Konjac Root Powder 100 gms
Konjac or "Konnyaku" paste has been used for centuries to coat paper (especially in making kamiko paper clothing). The treated paper is called momigami kneaded paper or kyoseishi strong paper. Once dry, the paper becomes more wind and water-resistant, improving heat retention while remaining breathable. After application and drying, the process adds texture, strength, and durability - great for book covers, stitching, dyeing, and any piece requiring strength and more flexibility.
Instructions for Use
There are various recipes for powder to water ratio. They all seem to work to one degree or another. A recipe using 5grams (1 tsp) of konjac powder to 1-quart water will strengthen the paper before the dyeing process.

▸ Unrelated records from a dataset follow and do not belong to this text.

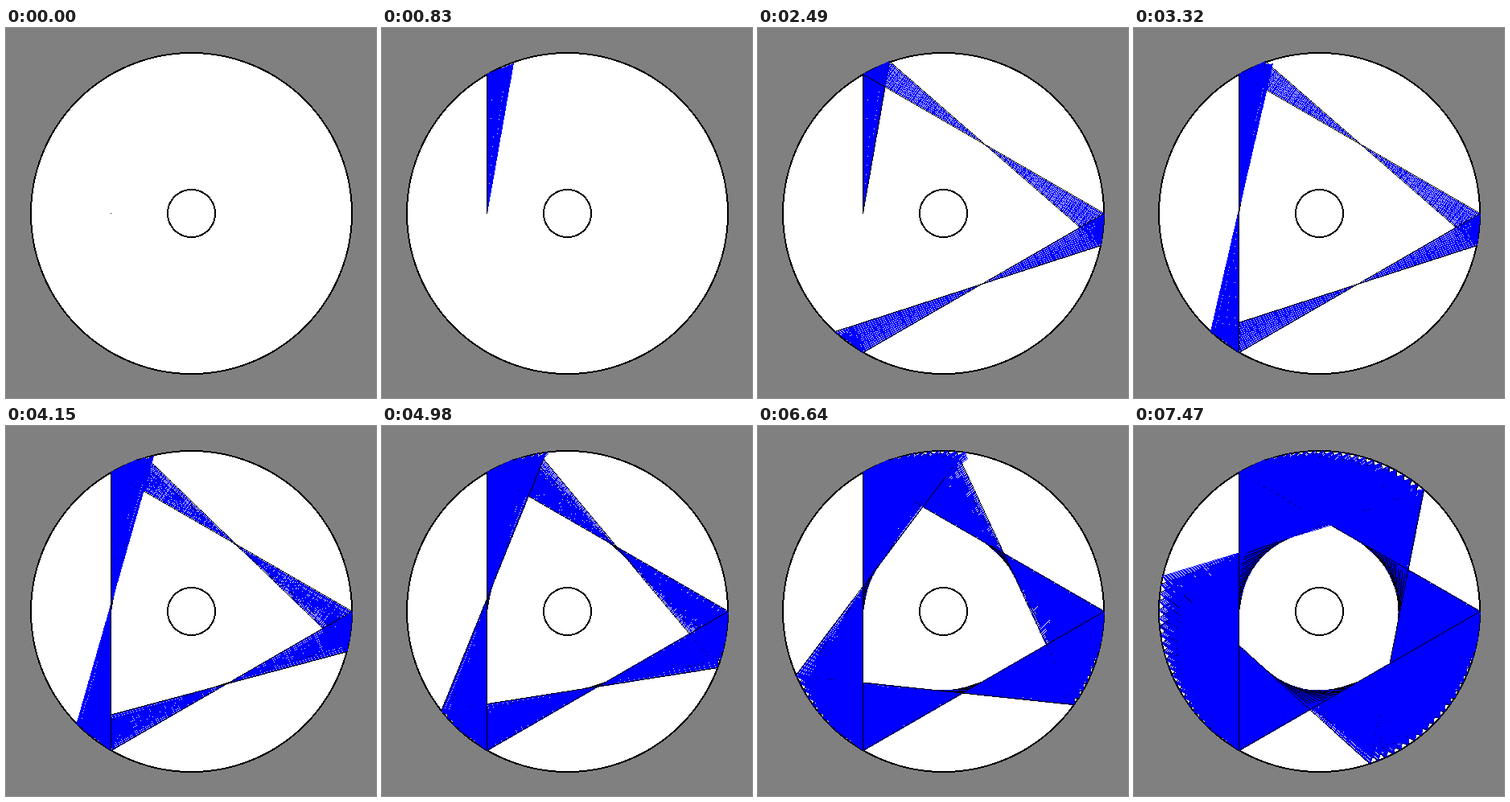
Animation, 460 px wide and 460 px high, one loop 8.3 s. Source, as an HTML page with a canvas:

```html
<!DOCTYPE html>
<html lang="en">
<head>
<meta charset="utf-8">
<title>Circular billiard</title>
<style>
  html, body { margin: 0; width: 100%; height: 100%; overflow: hidden; background: #808080; }
  canvas { display: block; width: 460px; height: 460px; }
</style>
</head>
<body>
<canvas id="stage" width="460" height="460"></canvas>
<script>
const SIZE = 460, CENTER = 230, RADIUS = 200, INNER = 30;
const STILL_MS = 830;
const WALL_REST = 20; // steps a ball rests at the wall before it leaves again
// Simulated steps reached in each still of the loop.
const STEPS = [0, 189, 592, 932, 1290, 2399, 4632, 7953, 10160, 23288];
const GRAY = 0xff808080, WHITE = 0xffffffff, BLACK = 0xff000000, BLUE = 0xffff0000; // ABGR

const ctx = document.getElementById('stage').getContext('2d');
const image = ctx.createImageData(SIZE, SIZE);
const pixels = new Uint32Array(image.data.buffer);

function plot(x, y, color) {
  pixels[y * SIZE + x] = color;
}

function line(a, b, color) {
  let [x, y] = a;
  const dx = Math.abs(b[0] - x), dy = -Math.abs(b[1] - y);
  const sx = x < b[0] ? 1 : -1, sy = y < b[1] ? 1 : -1;
  let err = dx + dy;
  for (;;) {
    plot(x, y, color);
    if (x === b[0] && y === b[1]) return;
    const twice = 2 * err;
    if (twice >= dy) { err += dy; x += sx; }
    if (twice <= dx) { err += dx; y += sy; }
  }
}

// A ball that leaves (-100, 0) at a given tilt from vertical and bounces inside the circle.
function makeBall(tilt) {
  const sin = Math.sin(tilt), cos = Math.cos(tilt), startX = -RADIUS / 2;
  const first = -startX * sin + Math.sqrt((startX * sin) ** 2 + RADIUS ** 2 - startX ** 2);
  const firstAngle = Math.atan2(first * cos, startX + first * sin);
  const turn = 2 * Math.acos(cos / 2);
  const chord = 2 * RADIUS * Math.sin(turn / 2);
  const period = chord + WALL_REST;
  const toPixel = (x, y) => [Math.round(CENTER + x), Math.round(CENTER - y)];

  // Point on the chord that starts at bounce k; part runs from 0 to 1.
  function onChord(k, part) {
    const from = firstAngle - k * turn, to = from - turn;
    const mix = f => RADIUS * (f(from) * (1 - part) + f(to) * part);
    return toPixel(mix(Math.cos), mix(Math.sin));
  }

  return {
    bounces: 0,
    bouncesAt: step => step < first ? 0 : Math.floor((step - first) / period) + 1,
    corner: n => n ? onChord(n - 1, 0) : toPixel(startX, 0),
    at(step) {
      if (step < first) return toPixel(startX + step * sin, step * cos);
      const k = Math.floor((step - first) / period);
      const moved = Math.max(0, step - first - k * period - WALL_REST);
      return onChord(k, moved / chord);
    }
  };
}

const balls = [makeBall(0), makeBall(Math.PI / 18)];

function drawTable() {
  const onRing = (r, radius) => r > radius - 1.5 && r < radius + 0.5;
  for (let y = 0; y < SIZE; y++) {
    for (let x = 0; x < SIZE; x++) {
      const r = Math.hypot(x - CENTER, y - CENTER);
      const rim = onRing(r, RADIUS) || onRing(r, INNER);
      plot(x, y, rim ? BLACK : r > RADIUS ? GRAY : WHITE);
    }
  }
  plot(...balls[0].at(0), BLACK);
}

let done = 0;

// Each step joins the balls in blue; a finished chord is traced in black.
function advance(step) {
  while (done < step) {
    done++;
    line(balls[0].at(done), balls[1].at(done), BLUE);
    for (const ball of balls) {
      const n = ball.bouncesAt(done);
      if (n > ball.bounces) line(ball.corner(n - 1), ball.corner(n), BLACK);
      ball.bounces = n;
    }
  }
}

drawTable();
const stills = STEPS.map(step => {
  advance(step);
  return new ImageData(image.data.slice(), SIZE, SIZE);
});

const start = performance.now();
let shown = -1;

function frame() {
  const index = Math.floor((performance.now() - start) / STILL_MS) % stills.length;
  if (index !== shown) ctx.putImageData(stills[shown = index], 0, 0);
  requestAnimationFrame(frame);
}
frame();
</script>
</body>
</html>
```
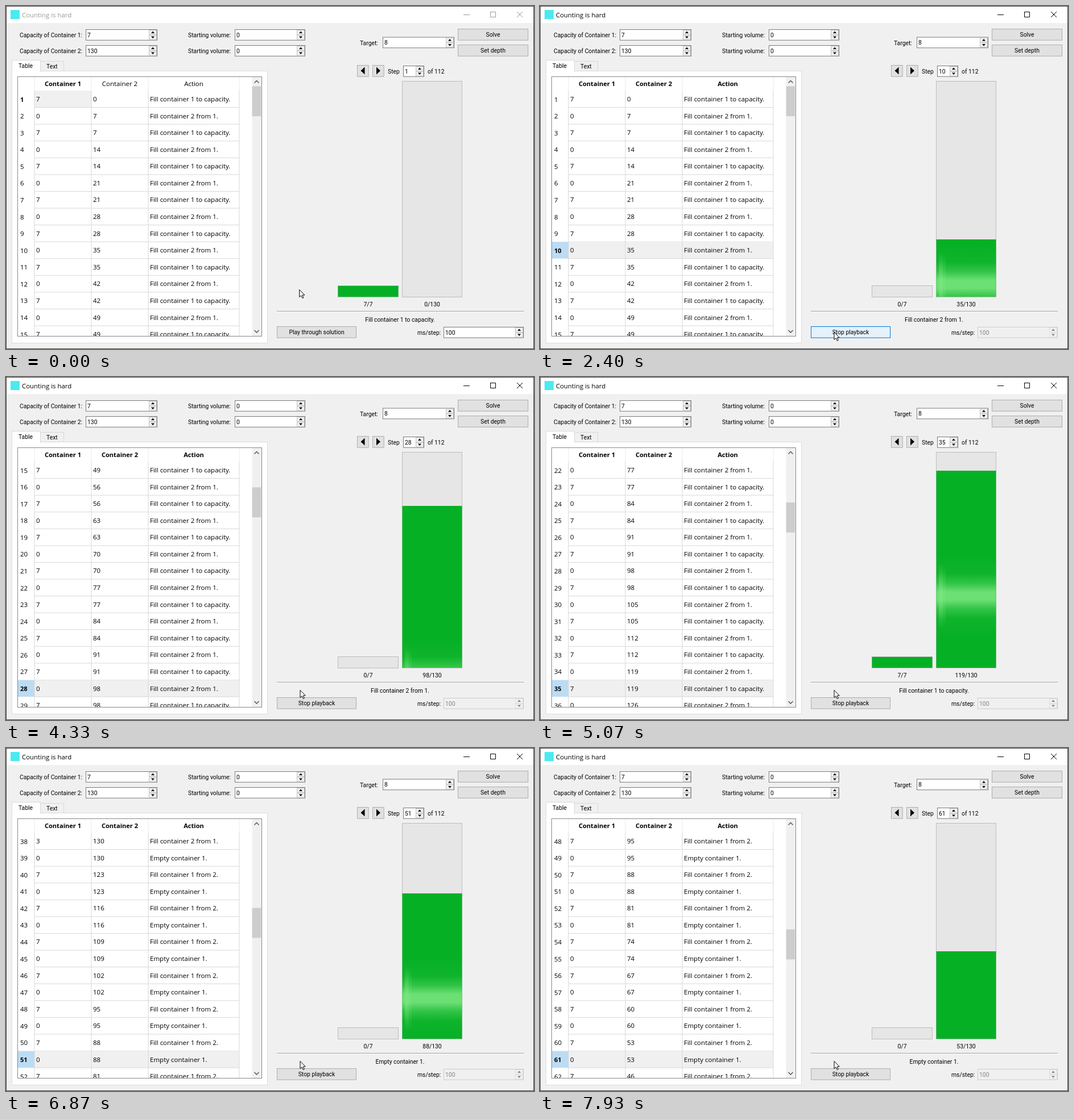
Write an HTML page with a canvas that moves like this. It is 928 px wide and 604 px high and loops after 8000 ms.

```html
<!DOCTYPE html>
<html lang="en">
<head>
<meta charset="utf-8">
<title>Counting is hard</title>
<style>
  html, body { margin: 0; overflow: hidden; background: #f0f0f0; }
  canvas { display: block; }
</style>
</head>
<body>
<canvas id="stage" width="928" height="604"></canvas>
<script>
const ctx = document.getElementById('stage').getContext('2d');
const LOOP = 8000, FPS = 15;
const ACTIVATE = 1330, PLAY = 1370, STEP_MS = 108.5;
const CAP1 = 7, CAP2 = 130;
const UI = '10.35px Roboto, sans-serif';
const TABLE = '11.5px "Open Sans", sans-serif';
const TABLE_BOLD = 'bold 11.1px "Open Sans", sans-serif';
const GREEN = '#06b025';

const clamp = v => Math.max(0, Math.min(1, v));
const ramp = (t, from, to) => clamp((t - from) / (to - from));
const smooth = p => p * p * (3 - 2 * p);
const mix = (a, b, p) => `rgb(${a.map((v, i) => Math.round(v + (b[i] - v) * p))})`;

function fill(x, y, w, h, color) {
  ctx.fillStyle = color;
  ctx.fillRect(x, y, w, h);
}

function box(x, y, w, h, color, border) {
  fill(x, y, w, h, border);
  fill(x + 1, y + 1, w - 2, h - 2, color);
}

// y is the middle of the line
function text(str, x, y, { font = UI, color = '#000', align = 'left' } = {}) {
  ctx.font = font;
  ctx.fillStyle = color;
  ctx.textAlign = align;
  ctx.fillText(str, x, y + 4);
}

function poly(points, color) {
  ctx.beginPath();
  points.forEach(([x, y]) => ctx.lineTo(x, y));
  ctx.closePath();
  ctx.fillStyle = color;
  ctx.fill();
}

function lines(color, width, ...paths) {
  ctx.strokeStyle = color;
  ctx.lineWidth = width;
  ctx.beginPath();
  for (const path of paths) path.forEach(([x, y], i) => i ? ctx.lineTo(x, y) : ctx.moveTo(x, y));
  ctx.stroke();
}

function button(label, x, y, w, color = '#e1e1e1', border = '#adadad') {
  const h = 20.7;
  box(x, y, w, h, color, border);
  text(label, x + w / 2, y + h / 2, { align: 'center' });
}

function spin(value, x, y, w, disabled) {
  const bx = x + w - 15, ink = disabled ? '#838383' : '#000';
  box(x, y, w, 19.7, disabled ? '#f0f0f0' : '#fff', disabled ? '#ccc' : '#7a7a7a');
  box(bx, y + 1, 14, 9, '#f0f0f0', disabled ? '#ddd' : '#c4c4c4');
  box(bx, y + 9.7, 14, 9, '#f0f0f0', disabled ? '#ddd' : '#c4c4c4');
  const cx = bx + 7;
  poly([[cx - 3, y + 7], [cx + 3, y + 7], [cx, y + 3.5]], ink);
  poly([[cx - 3, y + 12.5], [cx + 3, y + 12.5], [cx, y + 16]], ink);
  text(value, x + 3, y + 9.6, { color: ink });
}

// Solution row: [container 1, container 2, action]
function row(n) {
  const even = n % 2 === 0;
  if (n === 38) return [3, CAP2, 'Fill container 2 from 1.'];
  if (n < 38) return even ? [0, n / 2 * 7, 'Fill container 2 from 1.']
                          : [7, (n - 1) / 2 * 7, 'Fill container 1 to capacity.'];
  const left = CAP2 - 7 * Math.floor((n - 38) / 2);
  return even ? [7, left, 'Fill container 1 from 2.'] : [0, left, 'Empty container 1.'];
}

function drawWindow(active) {
  fill(0, 0, 928, 604, '#f0f0f0');
  fill(0, 0, 928, 30, '#fff');
  const ink = active ? '#000' : '#999';
  fill(8, 7, 16, 16, '#4ceaf0');
  text('Counting is hard', 28, 15.7, { font: '11.4px "Open Sans", sans-serif', color: ink });
  lines(ink, 1, [[804, 15.5], [815, 15.5]],
    [[851, 10.5], [860.5, 10.5], [860.5, 19.5], [851.5, 19.5], [851.5, 10]],
    [[898, 10], [908, 20]], [[908, 10], [898, 20]]);
  ctx.strokeStyle = '#454545';
  ctx.strokeRect(0.5, 0.5, 927, 603);
}

function drawForm(step, playing) {
  [[CAP1, 41], [CAP2, 69]].forEach(([cap, y], i) => {
    text(`Capacity of Container ${i + 1}:`, 24, y + 9.6);
    spin(cap, 140, y, 126);
    text('Starting volume:', 320, y + 9.6);
    spin(0, 402, y, 124);
  });
  text('Target:', 622, 65);
  spin(8, 662, 54.5, 126);
  button('Solve', 794, 40, 124);
  button('Set depth', 794, 68, 124);

  button('', 617, 104, 20.7);
  button('', 644, 104, 20.7);
  poly([[623.5, 114], [630.5, 107.5], [630.5, 120.5]], '#000');
  poly([[658, 114], [651, 107.5], [651, 120.5]], '#000');
  text('Step', 671, 115);
  spin(step, 698, 105, 37);
  text('of 112', 741, 115);

  text('ms/step:', 723, 575);
  spin(100, 769, 565, 141, playing);
}

function drawTable(step, playing) {
  box(10, 114, 450, 480, '#fff', '#dcdcdc');
  box(60, 97, 42, 18, '#f0f0f0', '#d9d9d9');
  box(10, 95, 51, 21, '#fff', '#d9d9d9');
  fill(11, 114, 49, 3, '#fff');
  text('Table', 22, 105);
  text('Text', 71, 106);
  box(20, 124, 430, 458, '#fff', '#828790');

  ['Container 1', 'Container 2', 'Action'].forEach((title, i) =>
    text(title, [100, 200, 330][i], 137, { font: playing || !i ? TABLE_BOLD : TABLE, align: 'center' }));

  const first = Math.max(1, step - 13), pitch = 29.58;
  ctx.save();
  ctx.beginPath();
  ctx.rect(21, 125, 428, 456);
  ctx.clip();
  for (let i = 0; i < 15; i++) {
    const n = first + i, top = 149 + i * pitch, mid = top + 15, current = n === step;
    if (current) {
      fill(50, top, playing ? 360 : 100, pitch, '#f0f0f0');
      if (playing) fill(21, top, 29, pitch, '#bcdcf4');
    }
    fill(50, top + pitch - 0.5, 360, 1, '#d8d8d8');
    text(n, 25, mid + 0.5, { font: current ? TABLE_BOLD : TABLE });
    row(n).forEach((value, k) => text(value, [53, 153, 253][k], mid, { font: TABLE }));
  }
  for (const x of [49.5, 149.5, 249.5, 409.5]) {
    fill(x, 125, 1, 24, '#ececec');
    fill(x, 149, 1, 432, '#d8d8d8');
  }
  fill(432.6, 125, 16.4, 456, '#f0f0f0');
  fill(432.6, 141.3 + (first - 1) * 3.79, 15.5, 52.8, '#cdcdcd');
  lines('#505050', 1.4, [[436.5, 135.5], [440.5, 131.5], [444.5, 135.5]],
    [[436.5, 571], [440.5, 575], [444.5, 571]]);
  ctx.restore();
}

function glow(x, w, center, stops) {
  const g = ctx.createLinearGradient(0, center - 70, 0, center + 70);
  for (const [at, alpha] of stops) {
    g.addColorStop(at, `rgba(130,234,134,${alpha})`);
    g.addColorStop(1 - at, `rgba(130,234,134,${alpha})`);
  }
  fill(x, center - 70, w, 140, g);
}

function drawSheen(t, top) {
  const start = t < 3645 ? 1500 : t < 5390 ? 3645 : 5720;
  const center = 670 - 0.2 * (t - start);
  ctx.save();
  ctx.beginPath();
  ctx.rect(696.5, top, 105, 512 - top);
  ctx.clip();
  glow(696, 106, center, [[0, 0], [0.22, 0.07], [0.34, 0.35], [0.45, 0.82]]);
  glow(701, 7, center, [[0.1, 0], [0.25, 0.25], [0.45, 0.5]]);
  glow(708, 5, center, [[0.1, 0], [0.25, 0.13], [0.45, 0.2]]);
  ctx.restore();
}

// Draws one container and returns the top of its liquid
function container(x, w, top, part) {
  box(x, top, w, 513 - top, '#e6e6e6', '#bcbcbc');
  const level = Math.min(512, Math.round(513.3 - (512.3 - top) * part));
  fill(x + 0.5, level, w - 1, 512 - level, GREEN);
  return level;
}

function drawContainers(t, step) {
  const [v1, v2, action] = row(step);
  container(583, 107, 492, v1 / CAP1);
  const level = container(696, 106, 132, v2 / CAP2);
  if (v2 > 0 && v2 < CAP2) drawSheen(t, level);
  text(`${v1}/${CAP1}`, 636.5, 525, { align: 'center' });
  text(`${v2}/${CAP2}`, 749, 525, { align: 'center' });
  fill(476, 537, 434, 1, '#a0a0a0');
  fill(476, 538, 434, 1, '#fff');
  text(action, 692.5, 551.5, { align: 'center' });
}

function drawPlayButton(t, playing) {
  const hover = ramp(t, 250, 470) - ramp(t, 2700, 3000);
  const pressed = t >= ACTIVATE && !playing;
  const color = pressed ? '#cce4f7' : mix([225, 225, 225], [229, 241, 251], hover);
  const border = pressed ? '#005499' : mix([173, 173, 173], [0, 120, 215], hover);
  button(playing ? 'Stop playback' : 'Play through solution', 476, 564, 140, color, border);
}

function drawCursor(t) {
  const down = smooth(ramp(t, 30, 300)), up = smooth(ramp(t, 2600, 2870));
  ctx.save();
  ctx.translate(515.7 + 1.3 * down, 499.5 + 75 * down - 23 * up);
  const arrow = [[0, 0], [0, 13], [3, 10.3], [5.3, 15], [7.3, 14.2], [5.2, 9.5], [9.3, 9.5], [0, 0]];
  poly(arrow, '#fff');
  lines('#000', 1, arrow);
  ctx.restore();
}

function frame(now) {
  const t = Math.floor(now % LOOP * FPS / 1000 + 0.08) * 1000 / FPS;
  const playing = t >= PLAY;
  const step = playing ? 1 + Math.floor((t - PLAY) / STEP_MS) : 1;
  drawWindow(t >= ACTIVATE);
  drawForm(step, playing);
  drawTable(step, playing);
  drawContainers(t, step);
  drawPlayButton(t, playing);
  drawCursor(t);
  requestAnimationFrame(() => frame(performance.now()));
}
frame(performance.now());
</script>
</body>
</html>
```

30grams (2 Tbsp) of konjac powder to 1-quart water works well for kyoseishi or momigami. If this is your first time, start with 5grams (1 tsp) of konjac powder to 2 cups of water and, if too thick, add up to two more cups of water.
Room temperature water
Spoon to mix the paste
Teaspoon, tablespoon & cup measure
Bristle paintbrush to apply paste (nix the sponge brush idea)
Washi (Kozo is great)
Plastic sheet to protect your working surface
Dissolve Konjac powder in room temperature water. Consistently stir while adding powder, a little at a time. Mix 20 minutes to prevent lumps. Occasional stirring for the next couple of hours is needed. The paste is ready when thick, smooth, and particles have dissolved. You don’t need to heat the mixture. You can dilute if the paper you use is on the delicate side.
Recipes and processes differ slightly. You will find what works best for your desired outcome. You may carefully crumple paper before application or after. Use a wide paintbrush to apply paste to both sides of paper. Fold the paper’s corners into the center and crumple the sheet into a loose ball. Place aside on plastic and proceed to another sheet, repeating process. When you have finished the first application, take each sheet, and pack it into a ball, turning, squeezing, and crumpling carefully. Open each sheet and rub it against itself, paper to paper, all over. Flatten and lightly stretch each sheet. Lay flat to dry.
If using konjac paste to pre-treat paper for dyeing, the solution may be further diluted and crumpling omitted.
Papers can be crumpled once dried and are especially useful for more delicate sheets.
A treatment of konjac paste gives strength to washi, particularly wet-strength, so when the washi goes into a dye bath, the sheets stay strong and do not break down.